The target for the first ART is often one that best meets the following criteria:
- Leadership support – Some senior leaders are already trained in SAFe and will be anxious to put their training to work. Additionally, many leaders will have had previous experiences with Agile development, perhaps even in SAFe.
- Clear products or solutions – SAFe is most easily applied to a clear and tangible solution, something the company sells directly or values highly.
- Collaborating teams – Somewhere in the enterprise, teams are already collaborating on building a solution. Some may already be utilizing Agile methods, some not. Given the business’s current challenges, the teams may be ready to embrace scaled methods for collaboration and integration.
- Significant challenge or opportunity – Change is hard. The smart enterprise selects a subject that is truly worthy of its effort, ideally a sizeable existing challenge or a new opportunity. Creating a short-term win in these areas of the organization will produce immediate benefits and facilitate faster and broader adoption.

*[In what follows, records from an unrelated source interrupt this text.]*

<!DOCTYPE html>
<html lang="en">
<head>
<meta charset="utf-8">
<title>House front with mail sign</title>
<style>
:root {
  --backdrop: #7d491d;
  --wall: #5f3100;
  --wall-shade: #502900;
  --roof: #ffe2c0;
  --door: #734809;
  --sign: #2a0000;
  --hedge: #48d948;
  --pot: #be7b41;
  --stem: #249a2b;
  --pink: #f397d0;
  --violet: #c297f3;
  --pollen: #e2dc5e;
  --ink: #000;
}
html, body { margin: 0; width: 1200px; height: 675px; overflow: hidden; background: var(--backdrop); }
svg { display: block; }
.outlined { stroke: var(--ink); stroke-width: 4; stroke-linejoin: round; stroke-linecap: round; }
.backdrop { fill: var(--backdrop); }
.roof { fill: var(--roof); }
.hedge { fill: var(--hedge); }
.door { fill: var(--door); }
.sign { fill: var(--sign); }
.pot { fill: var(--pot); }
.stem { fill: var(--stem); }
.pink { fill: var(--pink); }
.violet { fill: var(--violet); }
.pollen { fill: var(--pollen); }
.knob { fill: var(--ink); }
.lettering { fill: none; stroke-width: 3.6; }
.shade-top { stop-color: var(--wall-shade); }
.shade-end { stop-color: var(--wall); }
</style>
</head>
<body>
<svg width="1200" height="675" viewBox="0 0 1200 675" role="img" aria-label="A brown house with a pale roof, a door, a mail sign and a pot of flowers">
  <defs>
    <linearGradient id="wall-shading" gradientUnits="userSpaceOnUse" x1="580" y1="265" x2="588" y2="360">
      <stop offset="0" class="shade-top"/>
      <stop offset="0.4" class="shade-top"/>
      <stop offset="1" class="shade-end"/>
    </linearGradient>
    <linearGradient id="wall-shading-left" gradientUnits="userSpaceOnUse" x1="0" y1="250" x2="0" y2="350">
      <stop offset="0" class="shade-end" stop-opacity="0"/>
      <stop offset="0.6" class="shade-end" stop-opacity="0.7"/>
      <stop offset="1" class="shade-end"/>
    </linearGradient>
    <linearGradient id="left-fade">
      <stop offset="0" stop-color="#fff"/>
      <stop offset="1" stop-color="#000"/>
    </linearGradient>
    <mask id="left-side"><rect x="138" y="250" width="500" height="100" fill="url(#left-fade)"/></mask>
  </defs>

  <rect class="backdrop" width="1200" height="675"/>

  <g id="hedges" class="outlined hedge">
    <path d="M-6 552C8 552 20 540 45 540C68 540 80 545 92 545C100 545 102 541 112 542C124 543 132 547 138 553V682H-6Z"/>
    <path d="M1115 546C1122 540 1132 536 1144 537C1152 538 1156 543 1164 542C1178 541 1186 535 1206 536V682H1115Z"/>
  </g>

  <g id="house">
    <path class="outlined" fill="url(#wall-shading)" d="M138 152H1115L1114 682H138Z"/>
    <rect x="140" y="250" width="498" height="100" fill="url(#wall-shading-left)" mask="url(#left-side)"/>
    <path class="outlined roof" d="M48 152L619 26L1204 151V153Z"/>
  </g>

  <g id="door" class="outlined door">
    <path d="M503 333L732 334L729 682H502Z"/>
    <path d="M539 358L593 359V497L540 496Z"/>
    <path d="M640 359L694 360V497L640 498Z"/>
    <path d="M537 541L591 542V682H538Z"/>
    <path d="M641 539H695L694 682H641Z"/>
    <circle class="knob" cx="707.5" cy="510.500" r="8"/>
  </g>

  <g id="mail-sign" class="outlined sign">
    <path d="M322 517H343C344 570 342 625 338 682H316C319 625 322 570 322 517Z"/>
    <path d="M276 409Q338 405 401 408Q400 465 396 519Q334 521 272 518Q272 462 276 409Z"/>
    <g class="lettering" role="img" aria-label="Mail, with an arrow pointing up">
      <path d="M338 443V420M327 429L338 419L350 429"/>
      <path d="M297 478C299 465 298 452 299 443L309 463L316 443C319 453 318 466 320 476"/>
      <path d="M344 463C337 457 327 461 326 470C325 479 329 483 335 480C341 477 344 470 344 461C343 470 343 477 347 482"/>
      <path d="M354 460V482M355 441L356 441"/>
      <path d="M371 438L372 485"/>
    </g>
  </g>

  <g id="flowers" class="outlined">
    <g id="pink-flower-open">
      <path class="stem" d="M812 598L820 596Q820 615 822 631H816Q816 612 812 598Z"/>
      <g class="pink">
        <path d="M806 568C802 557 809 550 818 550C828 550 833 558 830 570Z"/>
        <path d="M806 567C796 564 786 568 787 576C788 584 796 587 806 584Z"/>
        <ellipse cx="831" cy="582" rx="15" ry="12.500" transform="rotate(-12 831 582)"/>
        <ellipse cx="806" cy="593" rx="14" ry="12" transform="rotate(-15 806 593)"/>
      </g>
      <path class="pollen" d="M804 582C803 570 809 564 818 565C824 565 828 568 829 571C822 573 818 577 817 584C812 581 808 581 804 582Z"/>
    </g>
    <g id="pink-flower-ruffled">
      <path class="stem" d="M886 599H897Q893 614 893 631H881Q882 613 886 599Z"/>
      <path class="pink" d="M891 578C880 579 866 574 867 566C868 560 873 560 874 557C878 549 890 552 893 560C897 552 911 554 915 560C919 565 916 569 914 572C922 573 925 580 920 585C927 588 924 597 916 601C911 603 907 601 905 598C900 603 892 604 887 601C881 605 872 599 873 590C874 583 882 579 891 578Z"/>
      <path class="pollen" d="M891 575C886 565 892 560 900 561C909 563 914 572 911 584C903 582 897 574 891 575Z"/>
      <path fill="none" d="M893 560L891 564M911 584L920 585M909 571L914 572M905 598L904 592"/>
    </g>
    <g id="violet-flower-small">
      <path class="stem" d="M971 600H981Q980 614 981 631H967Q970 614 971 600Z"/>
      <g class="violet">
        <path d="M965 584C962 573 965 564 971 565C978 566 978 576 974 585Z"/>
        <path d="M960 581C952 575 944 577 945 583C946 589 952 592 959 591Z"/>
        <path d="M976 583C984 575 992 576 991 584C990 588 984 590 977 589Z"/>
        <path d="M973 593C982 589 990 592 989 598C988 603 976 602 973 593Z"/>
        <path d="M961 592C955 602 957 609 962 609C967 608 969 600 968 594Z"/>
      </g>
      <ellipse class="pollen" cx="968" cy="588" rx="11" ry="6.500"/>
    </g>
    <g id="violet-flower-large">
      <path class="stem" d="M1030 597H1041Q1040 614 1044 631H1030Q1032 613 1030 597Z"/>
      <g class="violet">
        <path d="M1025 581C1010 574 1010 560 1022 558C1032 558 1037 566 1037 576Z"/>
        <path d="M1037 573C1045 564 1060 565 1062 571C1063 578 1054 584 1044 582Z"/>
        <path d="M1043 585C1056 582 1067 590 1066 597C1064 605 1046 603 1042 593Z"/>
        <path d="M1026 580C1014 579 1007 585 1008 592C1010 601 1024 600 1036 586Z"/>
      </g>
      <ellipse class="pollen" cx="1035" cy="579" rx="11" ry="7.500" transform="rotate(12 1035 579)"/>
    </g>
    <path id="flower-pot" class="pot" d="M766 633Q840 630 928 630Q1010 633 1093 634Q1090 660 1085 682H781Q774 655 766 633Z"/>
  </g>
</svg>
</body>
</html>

Once this ART is selected, the enterprise is nearly ready to move forward.
Create a Preliminary Plan for Additional ARTs and Value Streams
Before moving on to launching that first ART, note that it’s likely that a broader implementation plan may already be forming. Although it’s still early in the process, strategies for rolling out additional ARTs and for launching additional value streams may already be starting to take shape. In short, change is beginning to happen, and the signs are everywhere:
- The new vision is being communicated around the company
- Principal stakeholders are aligning
- Something big is in the air, and people are catching on
As described in Create a Lean-Agile Center of Excellence, the LACE, various SPCs, and senior leaders typically guide the transformation using Agile and SAFe as their operating framework. Leveraging SAFe’s ten critical success factors, the LACE holds the first PI Planning event. They invite the larger guiding coalition, stakeholders, Business Owners, and initial ART leaders to help further define the implementation strategy. One natural output would be a PI Roadmap for the implementation, as illustrated in Figure 3.
However, before committing to the roadmap, it’s probably a good time for stakeholders to reflect on the existing culture and the ‘how’ of the larger implementation strategy. Yes, it’s a committed change initiative, and the change is not optional, but how it is received depends on many factors. Mandated change can often be uninspiring to those on the receiving end of the decision. Through navigating what it means to Lead in the Digital Age, SPCs, alongside senior leaders, will guide the associated communication paths and cultural impacts.
Don’t be too concerned about perfecting the implementation strategy at the start. Any preliminary plan is just a hypothesis and will be incrementally improved as the implementation evolves. The larger planning cycle will be revisited later in Launch More ARTs and Value Streams.
In any case, with one or more initial ARTs defined and an initial implementation plan in place, it is time to move on to the practical matter of implementing the first ART. That is the subject of the next article in this series, Prepare for ART Launch.Next
 The Principles of Product Development Flow: Second Generation Lean Product Development
SPCs have access to a workshop toolkit explicitly designed to help identify value streams, initially define ARTs, and create the implementation plan. Download the toolkit.
Last update: 13 March 2023